At a recent House Agriculture Committee hearing, I had the opportunity to question U.S. Secretary of Agriculture Sonny Perdue. I had a couple of questions prepared for him, but I ended up just focusing in on one issue because of how shocking his response was: When I asked him about what we can do to support the small and mid-sized farms that are so vital to our upstate economy and rural way of life, he was utterly dismissive, writing off these farms by pointing to economies of scale and effectively shrugging his shoulders.
Our district is home to more than 5,000 farms and more than 8,000 farm operations, and it’s the third-most rural Congressional district held by a Democrat and the eighth-most rural overall. In 10 of the 11 counties I represent, the number of operating dairy farms has diminished. I cannot simply chock this trend up to economies of scale. Our dairy farmers are being forced to sell their farms and shut their doors due to low prices, market concentration and a serious lack of local infrastructure.

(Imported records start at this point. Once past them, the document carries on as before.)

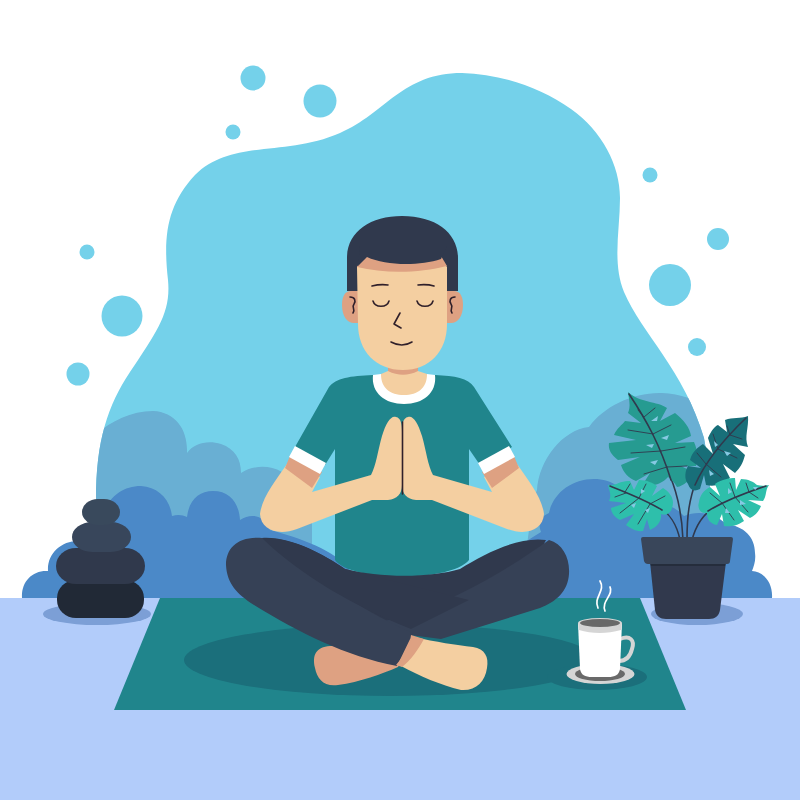
<!DOCTYPE html>
<html lang="en">
<head>
<meta charset="utf-8">
<title>Meditation at home</title>
<style>
:root {
  --sky: #74d1ea; --bush-far: #69afd3; --bush-near: #4b89c8;
  --floor: #b2ccfa; --floor-shade: #7c9fd6;
  --mat: #20858c; --mat-shade: #1b6f7b;
  --skin: #f4cfa1; --skin-shade: #dea182; --ink: #30202a;
  --hair: #30394d; --shirt: #20858c; --white: #fff;
  --trousers: #364156; --trousers-dark: #30394d;
  --leaf-a: #269b91; --leaf-b: #186f79; --leaf-c: #2ebfab;
}
html, body { margin: 0; background: var(--white); overflow: hidden; }
.scene { display: block; width: 800px; height: 800px; }
.sky { fill: var(--sky); }
.bush-far { fill: var(--bush-far); }
.bush-near { fill: var(--bush-near); }
.floor { fill: var(--floor); }
.floor-shade { fill: var(--floor-shade); }
.mat { fill: var(--mat); }
.mat-shade { fill: var(--mat-shade); }
.skin { fill: var(--skin); }
.skin-shade { fill: var(--skin-shade); }
.hair { fill: var(--hair); }
.shirt { fill: var(--shirt); }
.white { fill: var(--white); }
.trousers { fill: var(--trousers); }
.trousers-dark { fill: var(--trousers-dark); }
.face-line { fill: none; stroke: var(--ink); stroke-width: 1.6; stroke-linecap: round; stroke-linejoin: round; }
.leaf-a { fill: var(--leaf-a); }
.leaf-b { fill: var(--leaf-b); }
.leaf-c { fill: var(--leaf-c); }
.vein { fill: none; stroke: var(--hair); stroke-width: 1.6; stroke-linecap: round; }
.vein-fine { fill: none; stroke: var(--hair); stroke-width: 0.9; stroke-linecap: round; }
.leaf-hole { fill: #86c9e3; }
.steam { fill: none; stroke: var(--white); stroke-width: 1.7; stroke-linecap: round; }
</style>
</head>
<body>
<svg class="scene" viewBox="0 0 800 800" role="img" aria-label="A man meditating cross-legged on a mat, between stacked stones and a potted plant">
  <defs>
    <path id="sky-shape" d="M96 598V500C96 440 108 405 130 372C158 330 171 312 168 280C163 236 167 205 195 175C232 139 285 157 340 133C386 113 402 73 462 73C500 74 540 87 571 109C602 131 620 165 620 198C620 230 612 262 624 292C642 334 684 370 704 438C712 480 713 540 713 598Z"/>
    <clipPath id="sky-clip"><use href="#sky-shape"/></clipPath>
  </defs>

  <g id="backdrop">
    <use href="#sky-shape" class="sky"/>
    <g class="sky">
      <circle cx="253" cy="78" r="12.5"/><circle cx="320" cy="101" r="16.5"/><circle cx="233" cy="132" r="7.5"/>
      <circle cx="87" cy="252" r="7.5"/><circle cx="122" cy="316" r="20.5"/><circle cx="78" cy="374" r="11.5"/>
      <circle cx="650" cy="175" r="7.5"/><circle cx="718" cy="239" r="11"/><circle cx="670" cy="285" r="21"/><circle cx="697" cy="347" r="9"/>
    </g>
    <g class="bush-far" clip-path="url(#sky-clip)">
      <path d="M90 598V440C106 424 128 411 153 411C176 412 188 430 187 453C194 443 208 440 221 444C235 449 241 459 241 473C252 466 268 464 282 472C300 476 310 490 312 520V598Z"/>
      <path d="M520 598C528 540 532 500 537 490C539 460 562 430 589 427C604 406 634 392 662 393C682 394 697 400 715 412V598Z"/>
    </g>
    <path class="bush-near" d="M22 598C21 582 32 570 48 571C47 553 62 540 80 541C84 531 92 526 101 525C103 502 119 486 141 486C158 487 170 499 172 516C178 514 183 515 187 517C189 500 199 491 213 491C230 491 239 503 240 520C252 512 265 516 270 530C300 538 335 550 350 570V598Z"/>
    <path class="bush-near" d="M470 598C490 565 515 548 541 532C537 522 542 516 549 513C553 493 572 479 594 479C612 479 626 489 632 505C650 498 672 503 684 516C698 510 715 513 726 524C744 526 755 537 755 553C756 560 754 566 752 571C765 572 773 584 772 598Z"/>
  </g>

  <g id="ground">
    <rect class="floor" y="598" width="800" height="202"/>
    <polygon class="mat" points="160,598 640,598 686,710 114,710"/>
    <ellipse class="mat-shade" cx="390" cy="660" rx="206" ry="36"/>
    <ellipse class="mat-shade" cx="597" cy="677" rx="50" ry="13"/>
    <ellipse class="floor-shade" cx="97" cy="614" rx="54" ry="11"/>
    <ellipse class="floor-shade" cx="697" cy="614" rx="46" ry="11"/>
  </g>

  <g id="stones">
    <rect x="57" y="580" width="87" height="38" rx="19" ry="18" fill="#212936"/>
    <rect x="56" y="548" width="89" height="36" rx="20" ry="18" fill="#30394c"/>
    <rect x="72" y="522" width="59" height="30" rx="20" ry="15" fill="#38465b"/>
    <rect x="82" y="499" width="38" height="26" rx="16" ry="13" fill="#39495c"/>
  </g>

  <g id="man">
    <g id="torso">
      <path class="shirt" d="M373 375C350 376 336 378 329 387L295 447L325 465L335 449V560C350 582 452 582 469 560V449L480 465L512 447L474 387C468 378 455 376 435 375Z"/>
      <path class="white" d="M373 375C371 393 385 404 404 404C423 404 437 393 435 375L427 374H381Z"/>
      <path class="skin" d="M381 374L388 371V350H418V371L427 374C427 388 418 395 404 395C390 395 381 388 381 374Z"/>
      <path class="skin-shade" d="M388 364H418V371C408 376 398 376 388 371Z"/>
    </g>

    <g id="legs">
      <path class="trousers-dark" d="M262 538C290 536 325 555 345 569C380 578 430 578 460 569C485 553 520 536 546 540L520 590L402 640L285 590Z"/>
      <path class="skin-shade" d="M396 631L413 640L398 667C382 674 360 682 338 685C324 687 317 679 315 668C312 655 316 647 330 646H368Z"/>
      <path class="trousers" d="M549 540C563 544 570 558 569 574C568 591 556 602 540 608L441 639L402 634L380 622C440 610 500 575 549 540Z"/>
      <path class="trousers" d="M262 538C238 536 226 548 226 565C227 584 237 594 254 605C300 633 345 656 397 666L413 633C365 612 325 585 262 538Z"/>
      <path class="trousers-dark" d="M262 538C300 575 355 607 411 629L469 600L345 569C320 552 290 537 262 538Z"/>
      <path class="skin" d="M414 637C436 642 456 645 473 647C485 649 489 657 487 668C485 682 476 691 461 690C440 685 420 676 401 666C411 658 415 648 414 637Z"/>
      <path class="skin-shade" d="M411 635L424 639C418 650 411 660 402 667L396 665C404 656 410 646 411 635Z"/>
    </g>

    <g id="arms">
      <g id="left-arm">
        <path class="skin" d="M287 464L320 477L312 492L371 475C376 466 378 450 382 436C386 423 391 415 396 417C401 418 402 424 402 432V485C402 494 397 499 388 500L372 500L297 529C278 536 261 530 260 514C262 497 276 480 287 464Z"/>
        <polygon class="skin-shade" points="290,456 322,472 312,488 285,468"/>
        <polygon class="white" points="295,446 326,463 320,474 289,457"/>
      </g>
      <use href="#left-arm" transform="matrix(-1 0 0 1 804 0)"/>
      <path class="face-line" stroke-width="1" d="M402.500 422V494"/>
    </g>

    <g id="head">
      <g id="ear">
        <path class="skin-shade" d="M358 291H351C344 291 342 298 342 305C342 316 347 323 354 323H360Z"/>
        <path class="face-line" d="M350 297C355 297 356 301 354 304C351 308 356 309 353 313"/>
      </g>
      <use href="#ear" transform="matrix(-1 0 0 1 805 0)"/>
      <path class="hair" d="M347 291V258C347 232 370 216 402 216C436 216 458 233 458 258V291H446V270H358V291Z"/>
      <path class="skin" d="M357 267L365 258H440L447 267V324C447 352 429 370 403 370C376 370 358 351 358 324Z"/>
      <path class="skin-shade" d="M357 267L364 256H441L447 266C420 273 385 274 357 267Z"/>
      <path class="hair" d="M360 246H447L441 259C420 266 386 266 367 257L358 266Z"/>
      <g class="face-line">
        <path d="M372 286Q380 284 388 285M418 285Q427 284 434 286"/>
        <path d="M373 301C375 308 387 308 389 301M417 301C419 308 431 308 433 301"/>
        <path d="M400 313L394 324L401 328"/>
        <path d="M391 342Q402 348 412 342"/>
      </g>
    </g>
  </g>

  <g id="cup">
    <ellipse cx="600.500" cy="674" rx="34" ry="10" fill="#d5d5d5"/>
    <ellipse cx="600" cy="674" rx="25" ry="7" fill="#696969"/>
    <path d="M620 639C630 635 635 640 632 649C630 657 626 661 619 661" fill="none" stroke="#d5d5d5" stroke-width="4"/>
    <path class="white" d="M578 623H622L620 669C619 675 615 677 608 677H592C585 677 581 675 580 669Z"/>
    <path d="M578 623H622L621 630C607 634 592 634 579 630Z" fill="#d5d5d5"/>
    <ellipse cx="600" cy="623" rx="22" ry="5" fill="#d5d5d5"/>
    <ellipse cx="600" cy="623" rx="20" ry="4" fill="#696969"/>
    <path class="steam" d="M600 581C606 591 593 597 598 608M610 587C614 595 601 601 605 611"/>
  </g>

  <g id="plant">
    <path class="vein" d="M683 540C682 515 678 495 670 476M687 540C687 515 689 500 697 478M680 540C677 525 669 512 657 506M692 540C696 525 703 514 715 507"/>
    <g id="leaf-tall">
      <path class="leaf-a" d="M628 392C640 403 657 401 667 408L660 421L675 413C684 420 690 428 691 436L675 443L694 442C698 451 698 459 696 466L681 466L693 472C690 480 684 486 677 487C674 482 671 479 668 477C661 485 651 487 643 484L650 473L636 481C628 478 623 472 621 465L640 457L618 460C611 455 608 449 609 443L636 440L614 435C617 428 622 425 625 421L641 423L628 413C631 406 629 400 628 392Z"/>
      <path class="vein" d="M629 394C647 421 660 445 671 480"/>
      <path class="vein-fine" d="M643 416L638 410M644 417L655 408M653 434L671 425M653 434L628 430M661 451L685 447M661 451L631 453M667 467L687 466M667 467L644 474"/>
      <path class="leaf-hole" d="M651 421L658 416L657 421ZM661 438L669 435L667 440ZM646 445L654 444L652 448ZM650 462L658 460L655 465Z"/>
    </g>
    <g id="leaf-dark">
      <path class="leaf-b" d="M748 416C749 428 744 436 748 447L733 444L745 455C743 463 740 468 735 473L723 464L730 478C722 485 714 487 706 485L704 475L700 489C694 492 690 490 688 484C684 479 685 471 688 466L701 468L690 460C692 452 698 447 703 444L713 454L708 438C711 431 715 426 718 425L727 432L725 420C733 417 740 419 748 416Z"/>
      <path class="vein" d="M746 418C724 439 706 460 695 485"/>
      <path class="vein-fine" d="M730 435L742 439M730 435L727 426M718 449L737 458M718 449L713 434M706 464L721 477M706 464L697 453"/>
      <path class="leaf-hole" d="M724 451L731 453L727 456ZM714 441L718 445L715 447ZM709 470L714 474L710 476Z"/>
    </g>
    <g id="leaf-left">
      <path class="leaf-c" d="M608 485C616 486 621 480 630 481L634 490L639 480C647 480 653 483 657 486L652 496L663 488C671 493 675 500 672 508C671 513 666 516 661 514C662 521 657 527 650 530L647 519L643 531C636 532 630 528 626 525L634 514L620 520C614 517 611 512 611 508L626 503L609 501C612 495 609 490 608 485Z"/>
      <path class="vein" d="M610 486C630 494 646 500 662 510"/>
      <path class="vein-fine" d="M625 492L630 484M626 493L615 497M639 498L646 484M639 498L620 513M650 504L665 496M650 504L638 524"/>
      <path class="leaf-hole" d="M641 489L645 491L641 494ZM631 505L636 503L634 508ZM645 510L650 508L648 513Z"/>
    </g>
    <g id="leaf-right">
      <path class="leaf-c" d="M769 485C765 490 767 496 763 501L748 500L761 506C758 513 754 516 750 518L738 510L744 521C737 526 729 527 724 526L722 514L717 525C710 524 707 519 707 513C700 514 697 508 699 502C700 495 704 490 710 487L720 496L715 484C722 479 730 478 735 478L736 490L741 479C748 479 754 482 757 485C761 486 765 486 769 485Z"/>
      <path class="vein" d="M766 486C745 493 726 500 708 511"/>
      <path class="vein-fine" d="M749 492L746 483M749 492L758 498M735 497L730 483M735 497L748 512M722 503L710 493M722 503L734 520"/>
      <path class="leaf-hole" d="M728 488L732 492L728 494ZM740 500L746 504L740 505ZM726 508L730 513L725 513ZM753 487L758 487L755 490Z"/>
    </g>
    <path d="M650 562H726L720 610C719 616 715 619 709 619H666C660 619 656 616 655 610Z" fill="#31394d"/>
    <path d="M650 562H726L725 566H651Z" fill="#252d3c"/>
    <path d="M643 537H731Q733 537 733 539L730 561Q730 564 727 564H648Q645 564 644 561L641 539Q641 537 643 537Z" fill="#39465a"/>
  </g>
</svg>
</body>
</html>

So what I wanted to do in this hearing with Secretary Perdue was have a real conversation about how we can empower our small farms, whose priorities are too often overshadowed in Washington.
I’m particularly focused on investing in localized infrastructure and technology for small farms based on conversations I had during my first in-district work period, where I toured farms and met with local farmers to hear their ideas. At Don’s Dairy Supply, a local dairy equipment provider in Delaware County, the owners showed me processing containers they’re outfitting where local dairy farms can process milk on-site, instead of sending their milk to a processor that cuts significantly into their profits. Local processing facilities like this will ultimately save small dairy operations money and make our rural economies more self-sustaining.
At Frost Valley Farm, manager Bari Zeiger told me about the innovative sustainable farming techniques she’s using to maximize output at the farm year-round, especially in the face of climate change. I talked with Bari about the opportunities we have in front of us: young farmers in particular are interested in sustainable farming practices, and consumers are increasingly interested in buying local. There are tremendous opportunities for growth if we empower these farms by investing in the necessary infrastructure for them to market their products throughout the state of New York and even beyond.
At roundtables I’ve held with farmers, folks discussed ways we can ensure that the Farm Bill is implemented with an eye toward the impact on small farms. The programs that support young and beginning farmers, as well as those that help connect farmers with local farmers markets, are critical to the success of farms in Upstate New York. We also need to tailor programs to ensure they work for our economy; we need to make sure small, family-owned operations have access to financing and micro loans to maintain and grow their operations. A couple thousand dollars, for example, could allow a farm in our region to make a vital equipment purchase that pays for itself many times over. This is one of the reasons my office is building out a grants program to help connect local farmers with access to capital through loans and grants. And we’ve got to get rid of unnecessary regulations, like ones that bar farmers from selling whole milk to schools. I’m glad to co-sponsor legislation that would change this. I’m also focused on additional ways we can incentivize local institutions to buy fruits, vegetables, and other products from family farms here.
There’s a whole lot more Congress can do to invest in localized infrastructure and support small and mid-sized farms. But as Secretary Perdue demonstrated all too clearly, the conversation in Washington right now revolves around big corporate farms instead of the family farms that are the lifeblood of our communities here. I invited Secretary Perdue to come up to our region and visit farms with me so we can have a real conversation about how to invest locally. I’m proud to be a voice for small farms in Congress, and I will never let up in speaking up for what we need here in upstate New York.
Congressman Antonio Delgado is the representative for New York’s 19th Congressional District.